    • Talk or give advice without effect:

      ‘I've far better things to do than waste my breath arguing’
      • ‘He wanted to tell them how wrong they all were but he felt like he would be wasting his breath.’
      • ‘But they're wasting their breath, we're not about to sacrifice the principles we cherish.’
      • ‘He was bound to find out about my problem eventually, so why waste my breath when it was not needed?’
      • ‘You silently curse, but it's no use, you're just wasting your breath; no one can control Mother Nature.’
      • ‘You shouldn't have wasted your breath on them.’
      • ‘Stop wasting your breath and drive or else I'll do it myself!’
      • ‘So quit wasting your breath, forget her and move out of my way.’
      • ‘I tried to explain the spellchecker to her, but after a few seconds I realized I was wasting my breath.’
      • ‘I will explain to you, but there is no point in wasting my breath unless you answer me one simple question.’
      • ‘She didn't bother wasting her breath on droning polite words to sound sophisticated.’

Origin

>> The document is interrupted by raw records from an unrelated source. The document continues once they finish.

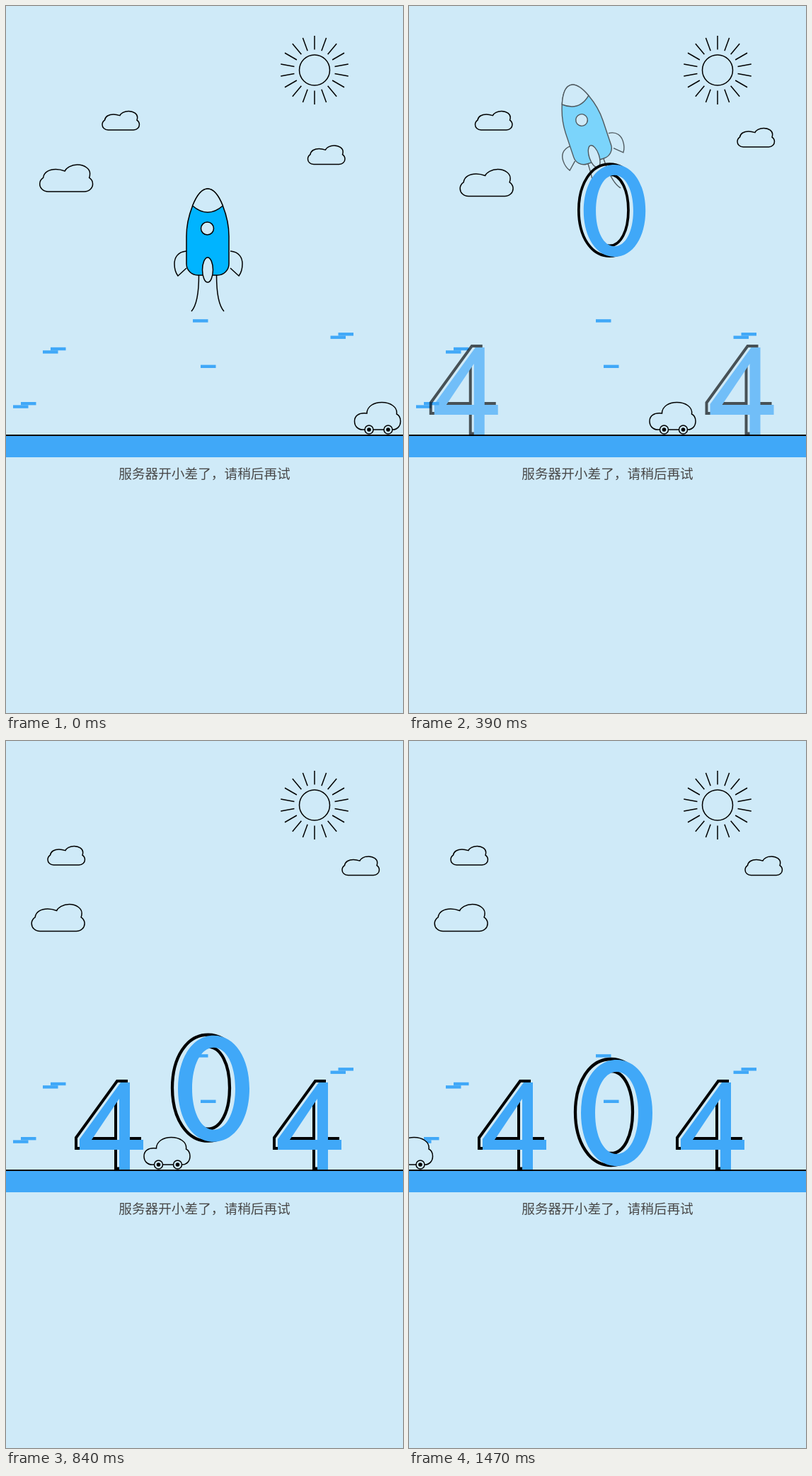
An HTML page that plays this animation: 561 px wide and 998 px high, repeating every 1.5 s.

```html
<!DOCTYPE html>
<html lang="zh-CN">
<head>
<meta charset="utf-8">
<title>404</title>
<style>
  html, body { margin: 0; width: 100%; height: 100%; overflow: hidden; background: #cfeaf8; }
  svg { display: block; width: 561px; height: 998px; }
  .line { fill: none; stroke: #000; stroke-width: 1.5; }
  .sky { fill: #cfeaf8; }
  .blue { fill: #40a8f8; }
  text { font: 18.67px "Noto Sans CJK SC", "Noto Sans CJK", sans-serif; fill: #484848; text-anchor: middle; }
</style>
</head>
<body>
<svg viewBox="0 0 561 998">
  <defs>
    <path id="cloud" vector-effect="non-scaling-stroke" d="M12 0C5 0 0-5 0-11C0-15 2-18 5-20C6-28 14-32 23-32C28-32 32-31 36-29.5C38-34 45-38.5 54-38.5C65-38.5 72-32 72-26C72-24 71.8-22 71-20C74-18 76-15 76-11C76-5 71 0 64 0Z"/>
    <path id="four" d="M162 482H175V563H194V577H175V605.5H160V577H104V562ZM160 563V505L121 563Z"/>
    <path id="fin" d="M255 346C242 347 238 356 238 364C238 371 240 377 243 381L255 370"/>
    <path id="trail" d="M272.5 380C272.5 400 270 422 262 431"/>
    <path id="zero" fill-rule="evenodd"/>
  </defs>
  <rect class="sky" width="561" height="998"/>
  <g id="dashes" class="blue"></g>
  <g id="sun" class="line" transform="translate(436 90.5)"><circle r="21.5"/></g>
  <g class="line">
    <use id="cloudA" href="#cloud"/>
    <use id="cloudB" href="#cloud"/>
    <use id="cloudC" href="#cloud"/>
  </g>
  <g id="rocket" class="line">
    <g transform="translate(-284.5 -314)">
      <use href="#trail"/>
      <use href="#trail" transform="translate(570) scale(-1 1)"/>
      <use href="#fin"/>
      <use href="#fin" transform="translate(572) scale(-1 1)"/>
      <path id="hull" fill="#00b4ff" d="M285 258C268 258 255 300 255 325V364A16 16 0 0 0 271 380H299A16 16 0 0 0 315 364V325C315 300 302 258 285 258Z"/>
      <path class="sky" d="M285 258C276.5 258 269 268.5 263.6 282Q285 300.5 306.4 282C301 268.5 293.5 258 285 258Z"/>
      <circle class="sky" cx="284.5" cy="314" r="9"/>
      <ellipse class="sky" cx="285" cy="372.5" rx="7.5" ry="17.5"/>
    </g>
  </g>
  <g id="car" class="line">
    <path class="sky" d="M504 598C497 598 492.5 593 492.5 586C492.5 579 498 573.5 510 575C510 565 520 559.5 531 559.5C543 559.5 553.5 566 552 576C556 578 557.5 582 557.5 586C557.5 593 553 598 546.5 598Z"/>
    <g class="sky"><circle cx="513" cy="598" r="6"/><circle cx="540" cy="598" r="6"/></g>
    <g fill="#000" stroke="none"><circle cx="513" cy="598" r="2.8"/><circle cx="540" cy="598" r="2.8"/></g>
  </g>
  <g id="left"><use href="#four" class="line" style="stroke-width:4" x="-5" y="-2"/><use href="#four" class="face"/></g>
  <g id="right"><use href="#four" class="line" style="stroke-width:4" x="-5" y="-2"/><use href="#four" class="face"/></g>
  <g id="drop"><use href="#zero" class="line" style="stroke-width:4.3" x="-8" y="-1"/><use href="#zero" class="blue"/></g>
  <rect class="blue" y="607" width="561" height="30"/>
  <rect y="605" width="561" height="2"/>
  <text x="280.5" y="667.3">服务器开小差了，请稍后再试</text>
</svg>
<script>
const $ = id => document.getElementById(id);
const SKY = '#cfeaf8', BLUE = '#40a8f8', LOOP = 1500, STEP = 30;

function add(parent, tag, attrs) {
  const el = document.createElementNS('http://www.w3.org/2000/svg', tag);
  for (const k in attrs) el.setAttribute(k, attrs[k]);
  parent.append(el);
}

const dash = (x, y) => add($('dashes'), 'rect', { x, y, width: 21.5, height: 4.4 });
dash(264, 442.2);
dash(275, 506.6);
for (const [x, y] of [[52, 486.2], [10, 563.4], [458.5, 465.5]]) {
  dash(x, y);
  dash(x + 11, y - 4.4);
}

for (let i = 0; i < 18; i++)
  add($('sun'), 'path', { d: 'M0-29V-48.5', transform: `rotate(${i * 20})` });

const oval = (a, b) => {
  const h = a * .6, v = b * .57;
  return `M22.5 ${-b}c${h} 0 ${a} ${b - v} ${a} ${b}s${h - a} ${b} ${-a} ${b}` +
         `s${-a} ${v - b} ${-a} ${-b}s${a - h} ${-b} ${a} ${-b}Z`;
};
$('zero').setAttribute('d', oval(50.5, 75) + oval(30.5, 58));

// Smooth curve through values at the given times, held at both ends
function track(times, values) {
  const slope = i => (values[i + 1] - values[i]) / (times[i + 1] - times[i]);
  const last = times.length - 1;
  const tangent = i => {
    if (i === 0) return slope(0);
    if (i === last) return slope(last - 1);
    const a = times[i] - times[i - 1], b = times[i + 1] - times[i];
    return (slope(i - 1) * b + slope(i) * a) / (a + b);
  };
  return t => {
    if (t <= times[0]) return values[0];
    if (t >= times[last]) return values[last];
    const i = times.findIndex(x => x > t) - 1;
    const d = times[i + 1] - times[i], u = (t - times[i]) / d, w = 1 - u;
    return w * w * (1 + 2 * u) * values[i] + u * u * (3 - 2 * u) * values[i + 1] +
           d * u * w * (w * tangent(i) - u * tangent(i + 1));
  };
}

const entry = [0, 240, 390, 540, 600];
const enter = (...values) => track(entry, values);
const carX = track([0, 240, 390, 540, 840, 1080, 1470], [0, -98, -152.5, -202, -297.5, -361, -524]);
const ax = enter(0, -22.5, -42.5, -67.5, -77);
const bx = enter(0, 30.5, 24.5, 2, -11.5), by = enter(0, 5, 6.5, 6.5, 6.5);
const cx = enter(0, 26, 37.5, 46, 48.5), cy = enter(0, -16, -24.5, -31, -34);
const rocketX = enter(0, -17, -40.5, -71.5, -85), rocketY = enter(0, -106, -153, -185, -195);
const rocketTurn = enter(0, -11.8, -18.5, -25.7, -28.5), rocketSize = enter(1, .993, .927, .79, .72);
const rocketAlpha = enter(1, .75, .62, .4, 0), hullAlpha = enter(1, .8, .65, 0, 0);
const rightX = enter(175, 89, 41.5, 11.5, 0);
const fall = enter(-93, 132, 289, 460, 525), grow = enter(.8, .824, .866, .957, 1);

function zeroY(t) {
  if (t < 600) return fall(t);
  const q = Math.PI / 2;
  if (t < 1080) return 525 - 48.5 * Math.sin((t - 600) / 480 * q);
  return 525 - 48.5 * Math.cos(Math.min(1, (t - 1080) / 390) * q);
}

const move = (id, x, y, rest = '') => $(id).setAttribute('transform', `translate(${x} ${y}) ${rest}`);

function draw(t) {
  move('car', carX(t), 0);
  move('cloudA', 136 + ax(t), 175, 'scale(.69)');
  move('cloudB', 47.7 + bx(t), 262 + by(t), 'scale(.985)');
  move('cloudC', 426.5 + cx(t), 223.5 + cy(t), 'scale(.69)');

  move('rocket', 284.5 + rocketX(t), 314 + rocketY(t), `rotate(${rocketTurn(t)}) scale(${rocketSize(t)})`);
  $('rocket').style.opacity = Math.max(0, rocketAlpha(t));
  $('hull').style.fillOpacity = Math.max(0, hullAlpha(t));

  const u = Math.min(1, t / 600);
  move('left', -195 * (1 - u), 0);
  move('right', 280 + rightX(t), 0);
  for (const id of ['left', 'right']) {
    $(id).style.opacity = u;
    $(id).querySelector('.face').style.fill = u < .5 ? SKY : BLUE;
  }
  move('drop', 271, zeroY(t), `scale(${grow(t)})`);
}

const start = performance.now();
function tick() {
  const t = (performance.now() - start) % LOOP;
  draw(Math.floor(t / STEP) * STEP);
  requestAnimationFrame(tick);
}
tick();
</script>
</body>
</html>
```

Old English brǣth ‘smell, scent’, of Germanic origin; related to brood.

Pronunciation:

breath

/brɛθ/